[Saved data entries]
"""

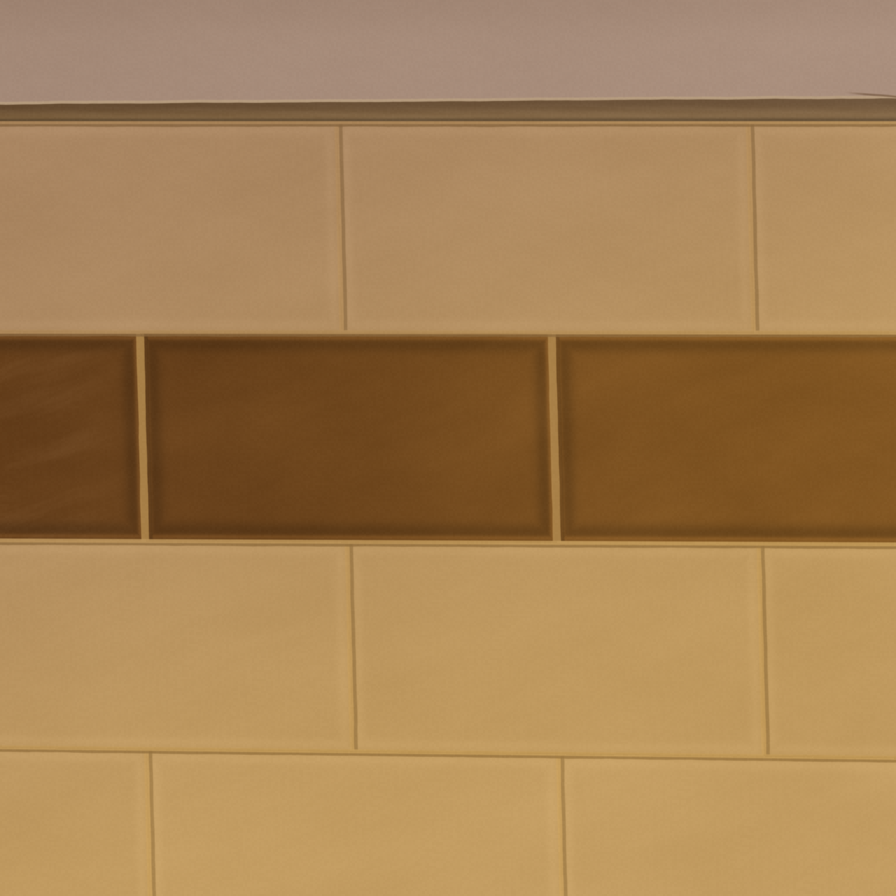
Reproduce this texture procedurally as a three.js fragment shader.

```glsl
varying vec2 vUv;

float hash(vec2 p) {
  return fract(sin(dot(p, vec2(127.1, 311.7))) * 4375.85);
}

// Layered sines, roughly -1 to 1
float waves(vec2 p) {
  float sum = 0.0, amp = 0.5;
  for (int i = 0; i < 5; i++) {
    sum += amp * sin(p.x + 1.7 * sin(p.y * 0.8 + float(i))) * cos(p.y + 0.6 * p.x);
    p = mat2(1.5, 1.1, -1.1, 1.5) * p + 2.3;
    amp *= 0.6;
  }
  return sum;
}

float band(float x, float center, float halfWidth) {
  return 1.0 - smoothstep(halfWidth - 0.0012, halfWidth + 0.0012, abs(x - center));
}

float glow(float x, float center, float spread) {
  float t = (x - center) / spread;
  return exp(-t * t);
}

vec3 tiles(vec2 p) {
  // Running bond with a slight perspective tilt and lean
  float depth = 1.0 - p.y;
  float r = (0.863 - p.y - 0.02 * depth * depth * depth * (p.x - 0.5)) / 0.2345;
  float row = floor(r);
  float dark = step(0.5, row) * step(row, 1.5);
  float c = (p.x - 0.379 - 0.025 * (depth - 0.254)) / 0.4595;
  c += 0.5 * mod(row, 2.0) - 0.01 * dark;
  vec2 id = vec2(floor(c), row);

  // Signed distances to the nearest joints, positive right and down
  float sx = (fract(c + 0.5) - 0.5) * 0.4595;
  float sy = (fract(r + 0.5) - 0.5) * 0.2345;
  float edge = min(abs(sx), abs(sy));

  // Glazed faces under warm light from the lower right
  float warmth = smoothstep(0.1, 0.95, depth * 0.85 + p.x * 0.35);
  float cloud = waves(p * vec2(9.0, 16.0) + id * 3.7);
  float streak = waves(vec2(p.x * 7.0, p.y * 42.0 - p.x * 13.0) + id * 5.1);
  float tone = hash(id + 4.0) - 0.5;
  vec3 cream = mix(vec3(0.665, 0.525, 0.385), vec3(0.755, 0.605, 0.375), warmth);
  cream += 0.02 * tone + 0.011 * cloud + 0.006 * streak;
  cream += 0.018 * glow(edge, 0.009, 0.006);
  vec3 brown = mix(vec3(0.395, 0.245, 0.105), vec3(0.505, 0.335, 0.135), smoothstep(0.0, 0.95, p.x));
  brown += vec3(1.0, 0.8, 0.5) * (0.022 * cloud + 0.012 * streak);
  brown += 0.045 * max(streak, 0.0) * (1.0 - smoothstep(0.05, 0.16, p.x));
  brown *= 1.0 - 0.15 * glow(edge, 0.013, 0.009);
  brown += vec3(0.07, 0.05, 0.025) * glow(edge, 0.006, 0.0025);
  vec3 col = mix(cream, brown, dark);

  // Shadow beside each joint, then the pale grout
  float wobble = 0.0005 * waves(p * 45.0);
  float wide = 0.0026 + 0.0018 * dark + wobble;
  vec3 shadow = mix(cream * vec3(0.8, 0.77, 0.69), brown * 0.8, dark);
  vec3 grout = mix(cream * vec3(1.03, 1.02, 0.96), vec3(0.69, 0.53, 0.30), dark);
  col = mix(col, shadow, 0.75 * band(sx, 0.0025, wide + 0.001));
  col = mix(col, grout, 0.9 * band(sx, -0.0005, wide));
  col = mix(col, cream * vec3(0.77, 0.73, 0.63), 0.8 * band(sy, 0.0013, 0.0031 + wobble));
  col = mix(col, cream * vec3(1.02, 1.01, 0.93), 0.85 * band(sy, -0.0007, 0.0022));
  return col;
}

void main() {
  vec2 p = vUv;
  vec3 col = tiles(p);

  // Shaded gap above the tiles
  float ledge = 0.884 + 0.007 * p.x + 0.0006 * waves(vec2(p.x * 30.0, 2.0));
  float up = (p.y - 0.865) / (ledge - 0.865);
  vec3 gap = mix(vec3(0.49, 0.38, 0.25), vec3(0.39, 0.29, 0.19), smoothstep(0.1, 0.9, up));
  gap += 0.045 * p.x + 0.018 * waves(vec2(p.x * 14.0, p.y * 260.0));
  gap *= 1.0 - 0.25 * glow(up, 0.02, 0.12);
  col = mix(col, gap, smoothstep(0.8635, 0.8660, p.y));

  // Painted wall and its bright lower lip
  vec3 wall = mix(vec3(0.64, 0.535, 0.465), vec3(0.665, 0.56, 0.49), p.x);
  wall += 0.008 * waves(p * vec2(6.0, 13.0)) + 0.003 * waves(p * 90.0);
  wall -= 0.02 * smoothstep(0.95, 1.0, p.y);
  col = mix(col, wall, smoothstep(ledge - 0.0012, ledge + 0.0012, p.y));
  col = mix(col, vec3(0.73, 0.63, 0.50), 0.75 * band(p.y, ledge + 0.001, 0.0016));

  // Hairline crack at the right end
  float crack = band(p.y, ledge + 0.004 - 0.09 * (p.x - 0.97), 0.0011);
  col = mix(col, vec3(0.45, 0.34, 0.25), 0.7 * crack * smoothstep(0.94, 0.97, p.x));

  // Fine grain
  col += 0.012 * (hash(floor(p * 384.0)) - 0.5);
  gl_FragColor = vec4(col, 1.0);
}
```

"""

• _WHAT YOU ARE ASKED TO DO_
Tell how many lines of the data above hold the string "glow". The number alone is the answer.

• _EXERCISE RESULT_
5